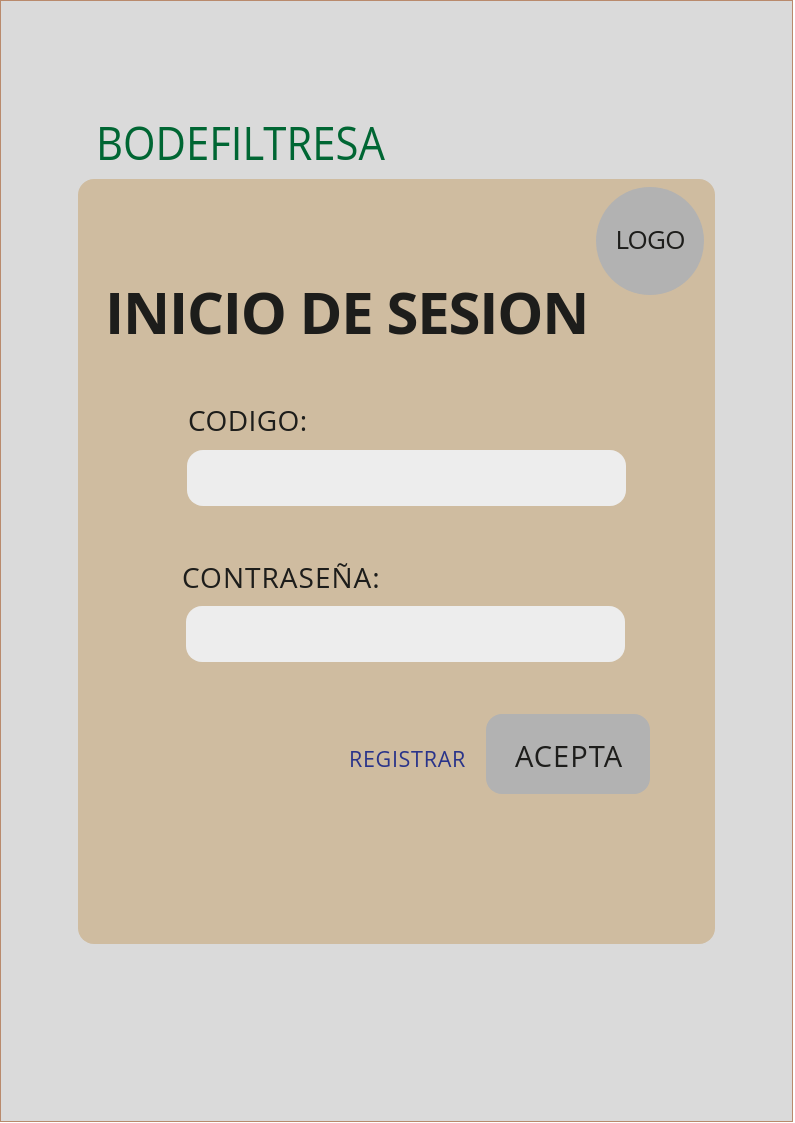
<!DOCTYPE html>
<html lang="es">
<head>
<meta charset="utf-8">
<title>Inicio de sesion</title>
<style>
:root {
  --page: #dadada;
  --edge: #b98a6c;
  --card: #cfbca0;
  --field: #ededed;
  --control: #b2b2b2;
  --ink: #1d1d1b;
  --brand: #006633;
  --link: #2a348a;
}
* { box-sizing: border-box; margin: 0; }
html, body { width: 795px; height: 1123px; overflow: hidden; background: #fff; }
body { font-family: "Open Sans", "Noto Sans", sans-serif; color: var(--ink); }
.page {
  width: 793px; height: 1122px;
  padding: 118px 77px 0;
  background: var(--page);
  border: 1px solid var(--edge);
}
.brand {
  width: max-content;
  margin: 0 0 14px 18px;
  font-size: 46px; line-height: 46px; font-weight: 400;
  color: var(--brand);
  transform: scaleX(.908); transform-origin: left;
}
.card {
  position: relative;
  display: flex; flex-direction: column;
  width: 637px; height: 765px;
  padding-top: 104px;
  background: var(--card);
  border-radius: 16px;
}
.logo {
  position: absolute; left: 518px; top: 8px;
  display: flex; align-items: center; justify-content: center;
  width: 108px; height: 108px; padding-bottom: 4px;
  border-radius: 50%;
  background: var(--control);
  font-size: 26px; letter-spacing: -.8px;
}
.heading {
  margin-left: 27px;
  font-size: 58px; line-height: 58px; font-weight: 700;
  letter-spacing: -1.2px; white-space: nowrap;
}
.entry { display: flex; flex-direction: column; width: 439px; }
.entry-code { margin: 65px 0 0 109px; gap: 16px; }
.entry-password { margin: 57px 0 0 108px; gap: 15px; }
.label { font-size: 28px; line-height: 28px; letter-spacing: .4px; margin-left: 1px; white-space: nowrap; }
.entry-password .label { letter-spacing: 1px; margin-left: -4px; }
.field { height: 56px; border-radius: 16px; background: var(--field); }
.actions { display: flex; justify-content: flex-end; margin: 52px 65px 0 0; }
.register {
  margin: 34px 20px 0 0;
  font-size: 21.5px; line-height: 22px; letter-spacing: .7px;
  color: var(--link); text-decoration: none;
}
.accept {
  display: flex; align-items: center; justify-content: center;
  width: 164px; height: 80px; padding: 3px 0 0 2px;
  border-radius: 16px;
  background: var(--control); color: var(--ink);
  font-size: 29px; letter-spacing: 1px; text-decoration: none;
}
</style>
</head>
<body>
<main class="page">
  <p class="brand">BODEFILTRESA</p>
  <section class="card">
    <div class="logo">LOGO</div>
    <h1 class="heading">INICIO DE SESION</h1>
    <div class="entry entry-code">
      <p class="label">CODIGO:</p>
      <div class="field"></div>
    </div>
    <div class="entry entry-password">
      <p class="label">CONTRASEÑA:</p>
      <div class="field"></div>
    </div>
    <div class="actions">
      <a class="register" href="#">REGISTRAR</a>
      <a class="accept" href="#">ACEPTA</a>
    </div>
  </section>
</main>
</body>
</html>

__________________________________________________

--- Your objective ---
Once the pictures are set aside, repeat the data above exactly as written.

--- Final answer ---
<!DOCTYPE html>
<html lang="es">
<head>
<meta charset="utf-8">
<title>Inicio de sesion</title>
<style>
:root {
  --page: #dadada;
  --edge: #b98a6c;
  --card: #cfbca0;
  --field: #ededed;
  --control: #b2b2b2;
  --ink: #1d1d1b;
  --brand: #006633;
  --link: #2a348a;
}
* { box-sizing: border-box; margin: 0; }
html, body { width: 795px; height: 1123px; overflow: hidden; background: #fff; }
body { font-family: "Open Sans", "Noto Sans", sans-serif; color: var(--ink); }
.page {
  width: 793px; height: 1122px;
  padding: 118px 77px 0;
  background: var(--page);
  border: 1px solid var(--edge);
}
.brand {
  width: max-content;
  margin: 0 0 14px 18px;
  font-size: 46px; line-height: 46px; font-weight: 400;
  color: var(--brand);
  transform: scaleX(.908); transform-origin: left;
}
.card {
  position: relative;
  display: flex; flex-direction: column;
  width: 637px; height: 765px;
  padding-top: 104px;
  background: var(--card);
  border-radius: 16px;
}
.logo {
  position: absolute; left: 518px; top: 8px;
  display: flex; align-items: center; justify-content: center;
  width: 108px; height: 108px; padding-bottom: 4px;
  border-radius: 50%;
  background: var(--control);
  font-size: 26px; letter-spacing: -.8px;
}
.heading {
  margin-left: 27px;
  font-size: 58px; line-height: 58px; font-weight: 700;
  letter-spacing: -1.2px; white-space: nowrap;
}
.entry { display: flex; flex-direction: column; width: 439px; }
.entry-code { margin: 65px 0 0 109px; gap: 16px; }
.entry-password { margin: 57px 0 0 108px; gap: 15px; }
.label { font-size: 28px; line-height: 28px; letter-spacing: .4px; margin-left: 1px; white-space: nowrap; }
.entry-password .label { letter-spacing: 1px; margin-left: -4px; }
.field { height: 56px; border-radius: 16px; background: var(--field); }
.actions { display: flex; justify-content: flex-end; margin: 52px 65px 0 0; }
.register {
  margin: 34px 20px 0 0;
  font-size: 21.5px; line-height: 22px; letter-spacing: .7px;
  color: var(--link); text-decoration: none;
}
.accept {
  display: flex; align-items: center; justify-content: center;
  width: 164px; height: 80px; padding: 3px 0 0 2px;
  border-radius: 16px;
  background: var(--control); color: var(--ink);
  font-size: 29px; letter-spacing: 1px; text-decoration: none;
}
</style>
</head>
<body>
<main class="page">
  <p class="brand">BODEFILTRESA</p>
  <section class="card">
    <div class="logo">LOGO</div>
    <h1 class="heading">INICIO DE SESION</h1>
    <div class="entry entry-code">
      <p class="label">CODIGO:</p>
      <div class="field"></div>
    </div>
    <div class="entry entry-password">
      <p class="label">CONTRASEÑA:</p>
      <div class="field"></div>
    </div>
    <div class="actions">
      <a class="register" href="#">REGISTRAR</a>
      <a class="accept" href="#">ACEPTA</a>
    </div>
  </section>
</main>
</body>
</html>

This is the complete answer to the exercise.